More than 40 native plant species grow in dryland forests, including the endangered kauila, uhiuhi, koki‘o, ‘aiea and halapepe trees. In addition, more than 25 percent of Hawaii’s endangered plant species are found in dryland forests. Birds, such as ‘amakihi and the rare palila (an endangered Hawaiian honeycreeper) are also found in dry woodlands. Other birds, such as the ‘alala, currently exist only in captivity, and researchers eagerly await the opportunity to, once again, release these birds to the wild as soon as conditions in the native forests favor their release, health and proliferation. The rare and endangered `O`kai, or Munduca blackburn-sphinx night moth also makes its home in this habitat.
How are dryland forests restored?
Restoration of dryland habitat is a labor-intensive project.
Once fountain grass has been eliminated, native species are planted and, often, irrigated to supplement natural regeneration. As the natural system recovers, the work becomes less intensive. Firebreaks, rodent control and fences that prevent grazing are also critical to protect a recovering forest. While we are seeking and have developed some techniques for efficient means to care for our last dry forests, they presently require a great deal of care.
What happened to Hawaii’s dryland forests?
Land development, deforestation, fires, alien plant species, rodent predation and grazing have degraded and fragmented Hawaii’s dryland forests. About ninety-five percent of these forests have been destroyed. And many experts estimate less than one percent of the remaining habitat can be considered healthy forest remnants.
What is the common grass I see throughout the lands of leeward Hawaii?

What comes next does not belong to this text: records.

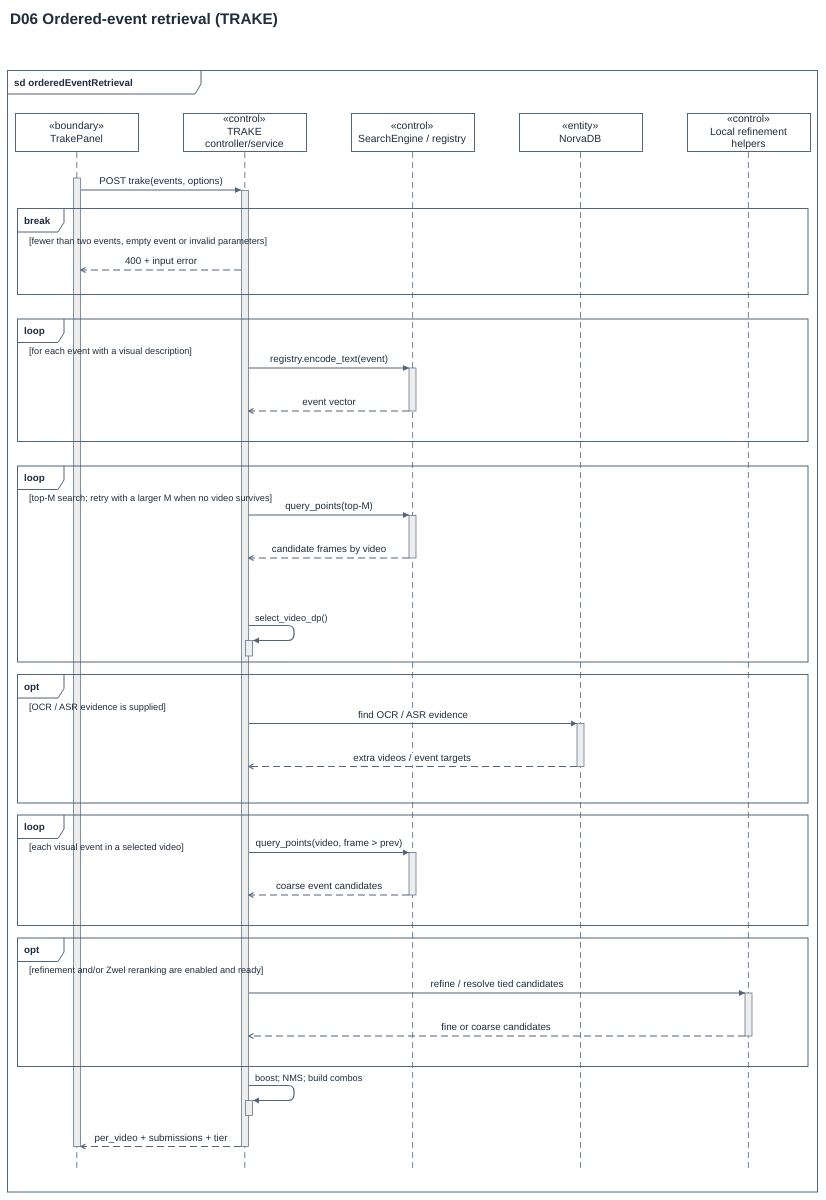
<!DOCTYPE html>
<html lang="en">
<head>
<meta charset="utf-8">
<title>D06 Ordered-event retrieval (TRAKE)</title>
<style>
:root { --ink: #1f2d3d; --line: #526579; --soft-line: #64788c; --bar: #eeeeee; --paper: #ffffff; }
* { box-sizing: border-box; margin: 0; padding: 0; }
html, body { width: 826px; height: 1200px; overflow: hidden; background: var(--paper); }
body { position: relative; color: var(--ink); font-family: "Liberation Sans", Arial, sans-serif; font-size: 9.8px; line-height: 12px; text-rendering: geometricPrecision; }
/* the slight turn keeps small type free of pixel hinting */
h1, h2, p, .participant span { rotate: 0.02deg; }
h1 { position: absolute; left: 10px; top: 10px; font-size: 15.3px; line-height: 20px; white-space: nowrap; }
.lines { position: absolute; left: 0; top: 0; fill: none; stroke: var(--line); stroke-width: 1; }
.lifelines { stroke: var(--soft-line); stroke-width: 0.9; stroke-dasharray: 6 4; }
.bars { fill: var(--bar); stroke: var(--soft-line); stroke-width: 0.8; }
.replies { stroke-dasharray: 7 4; stroke-width: 1.2; }
.calls { stroke-width: 1.2; }
.participants { position: absolute; left: 15px; top: 113px; display: grid; grid-template-columns: repeat(5, 124px); column-gap: 44px; }
.participant { height: 39px; padding: 2px 1px 0 0; display: flex; align-items: center; justify-content: center; text-align: center; border: 1px solid var(--line); background: var(--paper); font-size: 10.4px; line-height: 12.7px; white-space: nowrap; }
.frame-name { position: absolute; left: 13.5px; top: 78px; font-size: 9.8px; line-height: 12px; }
.fragment { position: absolute; left: 17.5px; top: var(--y); padding: 7px 0 0 6px; white-space: nowrap; }
.fragment h2 { font-size: 9.8px; line-height: 12px; }
.guard { padding: 7px 0 0 5px; font-size: 9.2px; line-height: 12px; }
.message { position: absolute; left: var(--x); top: var(--y); transform: translate(-50%, -14px); white-space: nowrap; }
.over-lifeline { background: var(--paper); }
.self { position: absolute; left: 254.5px; top: var(--y); transform: translateY(-14px); font-size: 9.2px; white-space: nowrap; }
</style>
</head>
<body>
<h1>D06 Ordered-event retrieval (TRAKE)</h1>

<svg class="lines" width="826" height="1200" viewBox="0 0 826 1200" aria-hidden="true">
  <defs>
    <marker id="solid-head" markerUnits="userSpaceOnUse" markerWidth="8" markerHeight="8" refX="6" refY="4" orient="auto"><path d="M0 1L6 4L0 7Z" fill="#526579" stroke="none"/></marker>
    <marker id="open-head" markerUnits="userSpaceOnUse" markerWidth="8" markerHeight="8" refX="6" refY="4" orient="auto"><path d="M1.5 1.5L6 4L1.5 6.5" fill="none" stroke="#526579" stroke-width="1.1" stroke-dasharray="none"/></marker>
    <path id="tab" d="M17.5 23.5H58L64 14V0"/>
    <path id="self-loop" d="M249 0H288Q294 0 294 6V9Q294 15 288 15H253" marker-end="url(#solid-head)"/>
  </defs>

  <g class="lifelines">
    <line x1="76.8" y1="152" x2="76.8" y2="1170"/>
    <line x1="244.8" y1="152" x2="244.8" y2="1170"/>
    <line x1="412.6" y1="152" x2="412.6" y2="1170"/>
    <line x1="580.5" y1="152" x2="580.5" y2="1170"/>
    <line x1="748.4" y1="152" x2="748.4" y2="1170"/>
  </g>

  <g class="bars">
    <rect x="73.5" y="178" width="7" height="968.5"/>
    <rect x="241.5" y="190.5" width="7" height="956"/>
    <rect x="409" y="368" width="7" height="43"/>
    <rect x="409" y="515.5" width="7" height="42.5"/>
    <rect x="577" y="723.5" width="7" height="43"/>
    <rect x="409" y="852.5" width="7" height="42.5"/>
    <rect x="745" y="993" width="7" height="43"/>
    <rect x="245.5" y="640.5" width="7" height="15.5"/>
    <rect x="245.5" y="1100.5" width="7" height="15"/>
  </g>

  <g class="frames">
    <rect x="7.5" y="70.5" width="810" height="1121.5"/>
    <path d="M7.5 94H195L201 84V70.5"/>
    <rect x="17.5" y="208.5" width="790.5" height="86"/>
    <rect x="17.5" y="319" width="790.5" height="122.5"/>
    <rect x="17.5" y="466" width="790.5" height="196"/>
    <rect x="17.5" y="674.5" width="790.5" height="128.5"/>
    <rect x="17.5" y="815" width="790.5" height="110.5"/>
    <rect x="17.5" y="938" width="790.5" height="128.5"/>
    <use href="#tab" y="208.5"/>
    <use href="#tab" y="319"/>
    <use href="#tab" y="466"/>
    <use href="#tab" y="674.5"/>
    <use href="#tab" y="815"/>
    <use href="#tab" y="938"/>
  </g>

  <g class="calls">
    <line x1="81" y1="190" x2="241" y2="190" marker-end="url(#solid-head)"/>
    <line x1="249" y1="368" x2="409" y2="368" marker-end="url(#solid-head)"/>
    <line x1="249" y1="515" x2="409" y2="515" marker-end="url(#solid-head)"/>
    <line x1="249" y1="723.5" x2="577" y2="723.5" marker-end="url(#solid-head)"/>
    <line x1="249" y1="852.5" x2="409" y2="852.5" marker-end="url(#solid-head)"/>
    <line x1="249" y1="993" x2="745" y2="993" marker-end="url(#solid-head)"/>
    <use href="#self-loop" y="625.5"/>
    <use href="#self-loop" y="1085.5"/>
  </g>

  <g class="replies">
    <line x1="241" y1="270" x2="81" y2="270" marker-end="url(#open-head)"/>
    <line x1="409" y1="411" x2="249" y2="411" marker-end="url(#open-head)"/>
    <line x1="409" y1="558" x2="249" y2="558" marker-end="url(#open-head)"/>
    <line x1="577" y1="766.5" x2="249" y2="766.5" marker-end="url(#open-head)"/>
    <line x1="409" y1="895" x2="249" y2="895" marker-end="url(#open-head)"/>
    <line x1="745" y1="1036" x2="249" y2="1036" marker-end="url(#open-head)"/>
    <line x1="241" y1="1146.5" x2="81" y2="1146.5" marker-end="url(#open-head)"/>
  </g>
</svg>

<h2 class="frame-name">sd orderedEventRetrieval</h2>

<div class="participants">
  <div class="participant"><span>«boundary»<br>TrakePanel</span></div>
  <div class="participant"><span>«control»<br>TRAKE<br>controller/service</span></div>
  <div class="participant"><span>«control»<br>SearchEngine / registry</span></div>
  <div class="participant"><span>«entity»<br>NorvaDB</span></div>
  <div class="participant"><span>«control»<br>Local refinement<br>helpers</span></div>
</div>

<p class="message" style="--x:161px;--y:190px">POST trake(events, options)</p>

<section class="fragment" style="--y:208.5px"><h2>break</h2><p class="guard">[fewer than two events, empty event or invalid parameters]</p></section>
<p class="message" style="--x:160.5px;--y:270px">400 + input error</p>

<section class="fragment" style="--y:319px"><h2>loop</h2><p class="guard">[for each event with a visual description]</p></section>
<p class="message" style="--x:328.5px;--y:368px">registry.encode_text(event)</p>
<p class="message" style="--x:328.5px;--y:411px">event vector</p>

<section class="fragment" style="--y:466px"><h2>loop</h2><p class="guard">[top-M search; retry with a larger M when no video survives]</p></section>
<p class="message" style="--x:328.5px;--y:515px">query_points(top-M)</p>
<p class="message" style="--x:328.5px;--y:558px">candidate frames by video</p>
<p class="self" style="--y:625.5px">select_video_dp()</p>

<section class="fragment" style="--y:674.5px"><h2>opt</h2><p class="guard">[OCR / ASR evidence is supplied]</p></section>
<p class="message over-lifeline" style="--x:412.5px;--y:723.5px">find OCR / ASR evidence</p>
<p class="message over-lifeline" style="--x:412px;--y:766.5px">extra videos / event targets</p>

<section class="fragment" style="--y:815px"><h2>loop</h2><p class="guard">[each visual event in a selected video]</p></section>
<p class="message" style="--x:328.5px;--y:852px">query_points(video, frame &gt; prev)</p>
<p class="message" style="--x:328.5px;--y:895px">coarse event candidates</p>

<section class="fragment" style="--y:938px"><h2>opt</h2><p class="guard">[refinement and/or Zwel reranking are enabled and ready]</p></section>
<p class="message" style="--x:496.5px;--y:993px">refine / resolve tied candidates</p>
<p class="message" style="--x:496px;--y:1036px">fine or coarse candidates</p>

<p class="self" style="--y:1085.5px">boost; NMS; build combos</p>
<p class="message" style="--x:160.5px;--y:1146.5px">per_video + submissions + tier</p>
</body>
</html>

Fountain grass (Pennisetum setaceum) is an introduced ornamental grass common to the drier leeward areas of the Big Island. This highly invasive species suppresses native vegetation and fuels dangerous wildfires that are devastating to native species. Maintaining firebreaks is important to restoration efforts and benefits everyone.
I’ve heard that native rainforests provide important biodiversity balance to watersheds. Do dryland forests play a similar role?
Dryland forests play a crucial role in the creation and maintenance of a healthy “food web.” Soils, healthy air, waters, birds, insects, plants, trees and humans all co-depend on healthy dryland forests. These drylands host a complex living system that varies dramatically from the rainforests of the world.
Where are some dryland restoration projects?
Pu‘u Wa‘awa‘a, Ka`ūpūlehu, Kawaihae Uka, La`i `ōpua, Palama Nui, Kaloko- Honokohau, Volcano National Park, Mauna Kea, Ka`u and Manuka have remnant dry forests. These public and private lands represent a remarkable diversity of historical, natural, cultural, scientific resources; and a rich history of ancient and contemporary human use. Nähelehele advocates for restoration of these and other dryland ecosystems. Other islands also have dynamic restoration efforts such as the Auwahi project on Maui, and the efforts in the Wai`anae Mountains of O`ahu.
Why should I care?
Dryland forests play a crucial role in the cultural health and traditions for Hawaiian people.
Dryland forests are the exclusive home of many endangered native plants and birds.
When these forests thrive and the plants, birds and soils thrive, a healthy biodiversity abounds, bringing natural harmony and balance between plants, animals and nature.
By preserving native species, we increase the genetic gene pool and open more possibilities for the evolution of plants and animals to thrive in future environments.
Dryland forests maintain and promote healthy soils by limiting both water and wind erosion. They also help create cool microclimates.
More parts of the world are likely to become drylands, given the effects of global warming, and the more we understand about the dynamics and relationships of dryland species, the better we will be able to cope with increasing desertification.
Want to help?
Mahalo to the Ho`ola Ka Makana`ä (Healing the Place Budding Up Out of the Lava) Outreach Education team at Ka`üpülehu Dryland Forest and HFIA for their contribution to this page from their brochure. [download option here later]